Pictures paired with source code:
****

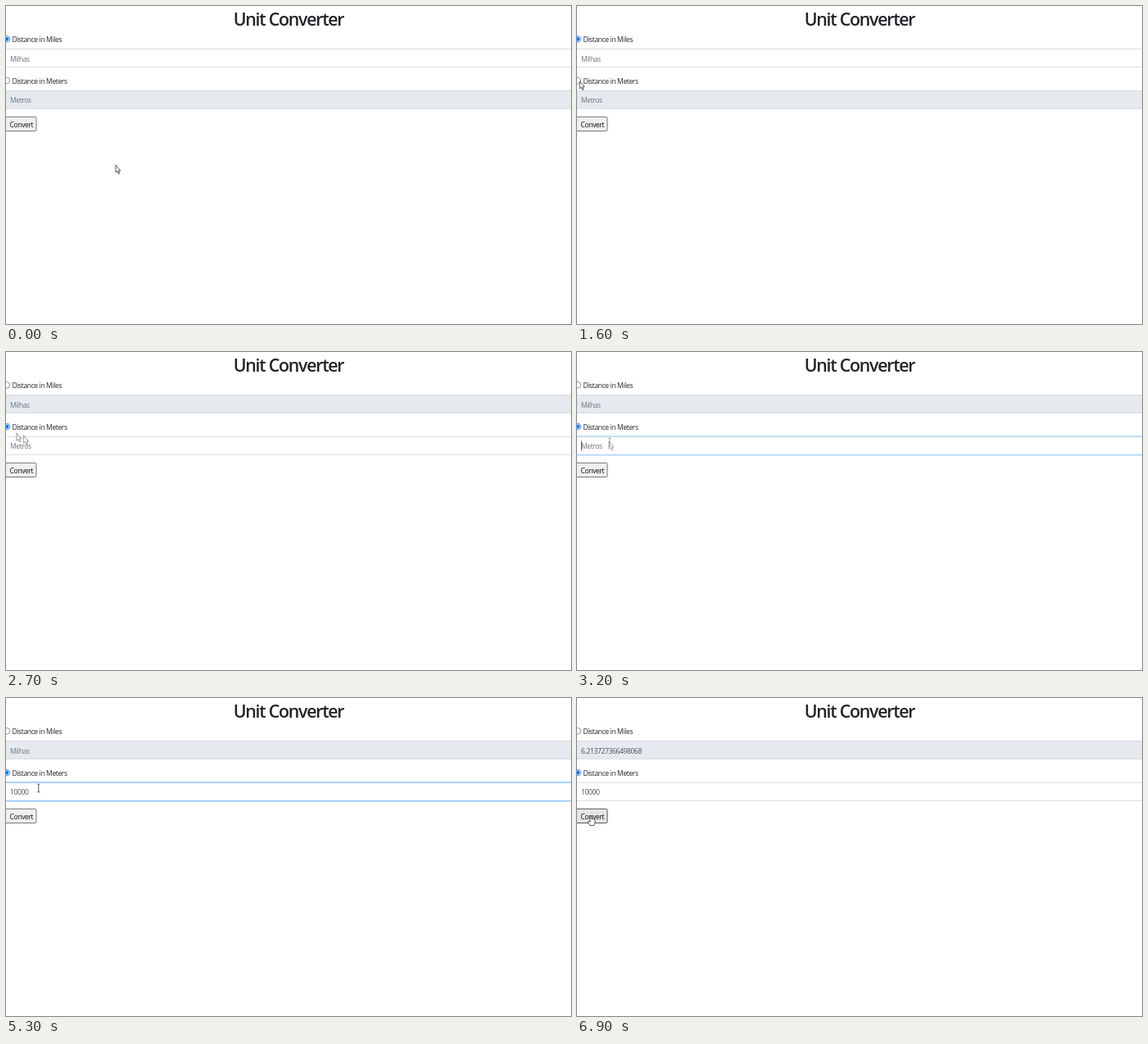
Write an HTML page with a canvas that moves like this. It is 690 px wide and 388 px high and loops after 8200 ms.

```html
<!DOCTYPE html>
<html lang="en">
<head>
<meta charset="utf-8">
<title>Unit Converter</title>
<style>
  html, body { margin: 0; width: 100%; height: 100%; overflow: hidden; background: #fff; }
  canvas { display: block; }
</style>
</head>
<body>
<canvas id="stage" width="690" height="388"></canvas>
<script>
const ctx = document.getElementById('stage').getContext('2d');
const LOOP = 8200, STEP = 100;
const KEYS = [3900, 4200, 4500, 4700, 4800];
const FONT = '"Open Sans", "Noto Sans", sans-serif';
const ARROW = new Path2D('M0 0V9.2L2 7.5L3.4 10.8L4.8 10.2L3.5 7H5.8Z');
const HAND = new Path2D('M-1 7V1Q0-.8 1 1V4.6Q2-.1+3.4 2.6 5 5.2V9Q4.8 11 3.6 12.5H-1.2Q-2.2 10.5-3.7 8.2Q-3.6 6.4-1 8.2Z'.replace('Q2-.1+3.4 2.6 5 5.2', 'Q3 4 3.4 5.2Q4.8 4.8 5 6'));
const BEAM = new Path2D('M-1.6 0Q0 0 0 1Q0 0 1.6 0M0 1V9M-1.6 10Q0 10 0 9Q0 10 1.6 10');

// Pointer track: time, x, y
const TRACK = [
  [300, 134, 194], [500, 116, 178], [700, 62, 128], [800, 42, 111], [900, 33, 108],
  [1200, 4, 95], [1800, 3, 90], [2400, 3, 90], [2600, 13, 99], [2900, 39, 108],
  [5400, 39, 108], [5700, 36, 120], [6000, 24, 137], [6200, 17, 143]
];

const ramp = (t, from, to) => Math.min(1, Math.max(0, (t - from) / (to - from)));
const mix = (a, b, p) => `rgb(${a.map((v, i) => Math.round(v + (b[i] - v) * p))})`;

function pointerAt(t) {
  const next = TRACK.findIndex(k => k[0] > t);
  if (next === 0) return TRACK[0].slice(1);
  if (next < 0) return TRACK[TRACK.length - 1].slice(1);
  const a = TRACK[next - 1], b = TRACK[next], p = ramp(t, a[0], b[0]);
  return [a[1] + (b[1] - a[1]) * p, a[2] + (b[2] - a[2]) * p];
}

function text(str, x, y, color, size = 8.55, weight = 400, spacing = -.045) {
  ctx.font = `${weight} ${size}px ${FONT}`;
  ctx.letterSpacing = `${spacing * size}px`;
  ctx.fillStyle = color;
  ctx.fillText(str, x, y);
}

function radio(y, checked) {
  const oval = (rx, ry) => { ctx.beginPath(); ctx.ellipse(1.2, y, rx, ry, 0, 0, 7); };
  ctx.lineWidth = .8;
  oval(3.4, 3.8);
  ctx.strokeStyle = mix([118, 118, 118], [0, 117, 255], checked);
  ctx.stroke();
  ctx.globalAlpha = checked;
  oval(2.1, 2.4);
  ctx.fillStyle = '#0075ff';
  ctx.fill();
  ctx.globalAlpha = 1;
}

function input(y, disabled, focus, value, placeholder) {
  if (focus) {
    ctx.fillStyle = `rgba(0,123,255,${.25 * focus})`;
    ctx.fillRect(0, y - 1.3, 690, 25.3);
  }
  ctx.fillStyle = mix([206, 212, 218], [128, 189, 255], focus);
  ctx.fillRect(0, y, 690, 22.7);
  ctx.fillStyle = mix([255, 255, 255], [229, 234, 239], disabled);
  ctx.fillRect(0, y + .8, 690, 21.1);
  text(value || placeholder, 5, y + 15.5, value ? '#495057' : '#6c757d');
}

function button(fill, border) {
  ctx.beginPath();
  ctx.roundRect(-4, 135.3, 41, 17.2, 1.5);
  ctx.fillStyle = fill;
  ctx.fill();
  ctx.lineWidth = 1;
  ctx.strokeStyle = border;
  ctx.stroke();
  text('Convert', 4.5, 147.5, '#111');
}

function draw(shape, [x, y], alpha = 1) {
  ctx.save();
  ctx.translate(x, y);
  ctx.globalAlpha = alpha;
  ctx.lineWidth = .9;
  ctx.lineJoin = 'round';
  ctx.strokeStyle = '#444';
  if (shape !== BEAM) {
    ctx.fillStyle = '#fff';
    ctx.fill(shape);
  }
  ctx.stroke(shape);
  ctx.restore();
}

function pointer(t) {
  const pos = pointerAt(t), before = pointerAt(t - STEP);
  const overField = t >= 2900 && pos[1] < 126;
  const shape = overField ? BEAM : pos[1] > 135 && t > 5400 ? HAND : ARROW;
  const fast = Math.hypot(pos[0] - before[0], pos[1] - before[1]) > 4;
  if (t >= 2900 && t < 3400) {
    draw(ARROW, [39, 109], .5);
    draw(BEAM, [39.8, 105], .55);
  } else if (fast && shape === ARROW) {
    draw(ARROW, before, .6);
    draw(ARROW, pos, .6);
  } else {
    draw(shape, overField ? [pos[0] + .8, pos[1] - 3] : pos);
  }
}

function render(t) {
  const swap = ramp(t, 2100, 2300);
  const focus = ramp(t, 3000, 3300) * (1 - ramp(t, 6300, 6500));
  const typed = '10000'.slice(0, KEYS.filter(k => t >= k).length);
  const within = (a, b) => t >= a && t < b;

  ctx.fillStyle = '#fff';
  ctx.fillRect(0, 0, 690, 388);
  ctx.textAlign = 'center';
  text('Unit Converter', 345, 23.5, '#212529', 21.4, 600, -.06);
  ctx.textAlign = 'left';

  radio(40.3, 1 - swap);
  text('Distance in Miles', 7.5, 44, '#212529');
  input(52, swap, 0, t >= 6400 ? '6.213727366498068' : '', 'Milhas');
  radio(91, swap);
  text('Distance in Meters', 7.5, 94.8, '#212529');
  input(102.9, 1 - swap, focus, typed, 'Metros');

  if (within(3100, 3700) || within(3900, 5300) || within(5800, 6300)) {
    ctx.fillStyle = '#333';
    ctx.fillRect(5 + typed.length * 4.5, 108.5, .8, 12);
  }

  const pressed = within(6300, 6400), hover = t >= 6000;
  button(pressed ? '#f5f5f5' : hover ? '#e5e5e5' : '#efefef', pressed ? '#8d8d8d' : hover ? '#555' : '#767676');
  pointer(t);
}

function frame(now) {
  render(Math.floor(now % LOOP / STEP) * STEP);
  requestAnimationFrame(frame);
}
requestAnimationFrame(frame);
</script>
</body>
</html>
```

****

The task: Reproduce each line above exactly, but not a single picture.

Exercise output:
Write an HTML page with a canvas that moves like this. It is 690 px wide and 388 px high and loops after 8200 ms.

```html
<!DOCTYPE html>
<html lang="en">
<head>
<meta charset="utf-8">
<title>Unit Converter</title>
<style>
  html, body { margin: 0; width: 100%; height: 100%; overflow: hidden; background: #fff; }
  canvas { display: block; }
</style>
</head>
<body>
<canvas id="stage" width="690" height="388"></canvas>
<script>
const ctx = document.getElementById('stage').getContext('2d');
const LOOP = 8200, STEP = 100;
const KEYS = [3900, 4200, 4500, 4700, 4800];
const FONT = '"Open Sans", "Noto Sans", sans-serif';
const ARROW = new Path2D('M0 0V9.2L2 7.5L3.4 10.8L4.8 10.2L3.5 7H5.8Z');
const HAND = new Path2D('M-1 7V1Q0-.8 1 1V4.6Q2-.1+3.4 2.6 5 5.2V9Q4.8 11 3.6 12.5H-1.2Q-2.2 10.5-3.7 8.2Q-3.6 6.4-1 8.2Z'.replace('Q2-.1+3.4 2.6 5 5.2', 'Q3 4 3.4 5.2Q4.8 4.8 5 6'));
const BEAM = new Path2D('M-1.6 0Q0 0 0 1Q0 0 1.6 0M0 1V9M-1.6 10Q0 10 0 9Q0 10 1.6 10');

// Pointer track: time, x, y
const TRACK = [
  [300, 134, 194], [500, 116, 178], [700, 62, 128], [800, 42, 111], [900, 33, 108],
  [1200, 4, 95], [1800, 3, 90], [2400, 3, 90], [2600, 13, 99], [2900, 39, 108],
  [5400, 39, 108], [5700, 36, 120], [6000, 24, 137], [6200, 17, 143]
];

const ramp = (t, from, to) => Math.min(1, Math.max(0, (t - from) / (to - from)));
const mix = (a, b, p) => `rgb(${a.map((v, i) => Math.round(v + (b[i] - v) * p))})`;

function pointerAt(t) {
  const next = TRACK.findIndex(k => k[0] > t);
  if (next === 0) return TRACK[0].slice(1);
  if (next < 0) return TRACK[TRACK.length - 1].slice(1);
  const a = TRACK[next - 1], b = TRACK[next], p = ramp(t, a[0], b[0]);
  return [a[1] + (b[1] - a[1]) * p, a[2] + (b[2] - a[2]) * p];
}

function text(str, x, y, color, size = 8.55, weight = 400, spacing = -.045) {
  ctx.font = `${weight} ${size}px ${FONT}`;
  ctx.letterSpacing = `${spacing * size}px`;
  ctx.fillStyle = color;
  ctx.fillText(str, x, y);
}

function radio(y, checked) {
  const oval = (rx, ry) => { ctx.beginPath(); ctx.ellipse(1.2, y, rx, ry, 0, 0, 7); };
  ctx.lineWidth = .8;
  oval(3.4, 3.8);
  ctx.strokeStyle = mix([118, 118, 118], [0, 117, 255], checked);
  ctx.stroke();
  ctx.globalAlpha = checked;
  oval(2.1, 2.4);
  ctx.fillStyle = '#0075ff';
  ctx.fill();
  ctx.globalAlpha = 1;
}

function input(y, disabled, focus, value, placeholder) {
  if (focus) {
    ctx.fillStyle = `rgba(0,123,255,${.25 * focus})`;
    ctx.fillRect(0, y - 1.3, 690, 25.3);
  }
  ctx.fillStyle = mix([206, 212, 218], [128, 189, 255], focus);
  ctx.fillRect(0, y, 690, 22.7);
  ctx.fillStyle = mix([255, 255, 255], [229, 234, 239], disabled);
  ctx.fillRect(0, y + .8, 690, 21.1);
  text(value || placeholder, 5, y + 15.5, value ? '#495057' : '#6c757d');
}

function button(fill, border) {
  ctx.beginPath();
  ctx.roundRect(-4, 135.3, 41, 17.2, 1.5);
  ctx.fillStyle = fill;
  ctx.fill();
  ctx.lineWidth = 1;
  ctx.strokeStyle = border;
  ctx.stroke();
  text('Convert', 4.5, 147.5, '#111');
}

function draw(shape, [x, y], alpha = 1) {
  ctx.save();
  ctx.translate(x, y);
  ctx.globalAlpha = alpha;
  ctx.lineWidth = .9;
  ctx.lineJoin = 'round';
  ctx.strokeStyle = '#444';
  if (shape !== BEAM) {
    ctx.fillStyle = '#fff';
    ctx.fill(shape);
  }
  ctx.stroke(shape);
  ctx.restore();
}

function pointer(t) {
  const pos = pointerAt(t), before = pointerAt(t - STEP);
  const overField = t >= 2900 && pos[1] < 126;
  const shape = overField ? BEAM : pos[1] > 135 && t > 5400 ? HAND : ARROW;
  const fast = Math.hypot(pos[0] - before[0], pos[1] - before[1]) > 4;
  if (t >= 2900 && t < 3400) {
    draw(ARROW, [39, 109], .5);
    draw(BEAM, [39.8, 105], .55);
  } else if (fast && shape === ARROW) {
    draw(ARROW, before, .6);
    draw(ARROW, pos, .6);
  } else {
    draw(shape, overField ? [pos[0] + .8, pos[1] - 3] : pos);
  }
}

function render(t) {
  const swap = ramp(t, 2100, 2300);
  const focus = ramp(t, 3000, 3300) * (1 - ramp(t, 6300, 6500));
  const typed = '10000'.slice(0, KEYS.filter(k => t >= k).length);
  const within = (a, b) => t >= a && t < b;

  ctx.fillStyle = '#fff';
  ctx.fillRect(0, 0, 690, 388);
  ctx.textAlign = 'center';
  text('Unit Converter', 345, 23.5, '#212529', 21.4, 600, -.06);
  ctx.textAlign = 'left';

  radio(40.3, 1 - swap);
  text('Distance in Miles', 7.5, 44, '#212529');
  input(52, swap, 0, t >= 6400 ? '6.213727366498068' : '', 'Milhas');
  radio(91, swap);
  text('Distance in Meters', 7.5, 94.8, '#212529');
  input(102.9, 1 - swap, focus, typed, 'Metros');

  if (within(3100, 3700) || within(3900, 5300) || within(5800, 6300)) {
    ctx.fillStyle = '#333';
    ctx.fillRect(5 + typed.length * 4.5, 108.5, .8, 12);
  }

  const pressed = within(6300, 6400), hover = t >= 6000;
  button(pressed ? '#f5f5f5' : hover ? '#e5e5e5' : '#efefef', pressed ? '#8d8d8d' : hover ? '#555' : '#767676');
  pointer(t);
}

function frame(now) {
  render(Math.floor(now % LOOP / STEP) * STEP);
  requestAnimationFrame(frame);
}
requestAnimationFrame(frame);
</script>
</body>
</html>
```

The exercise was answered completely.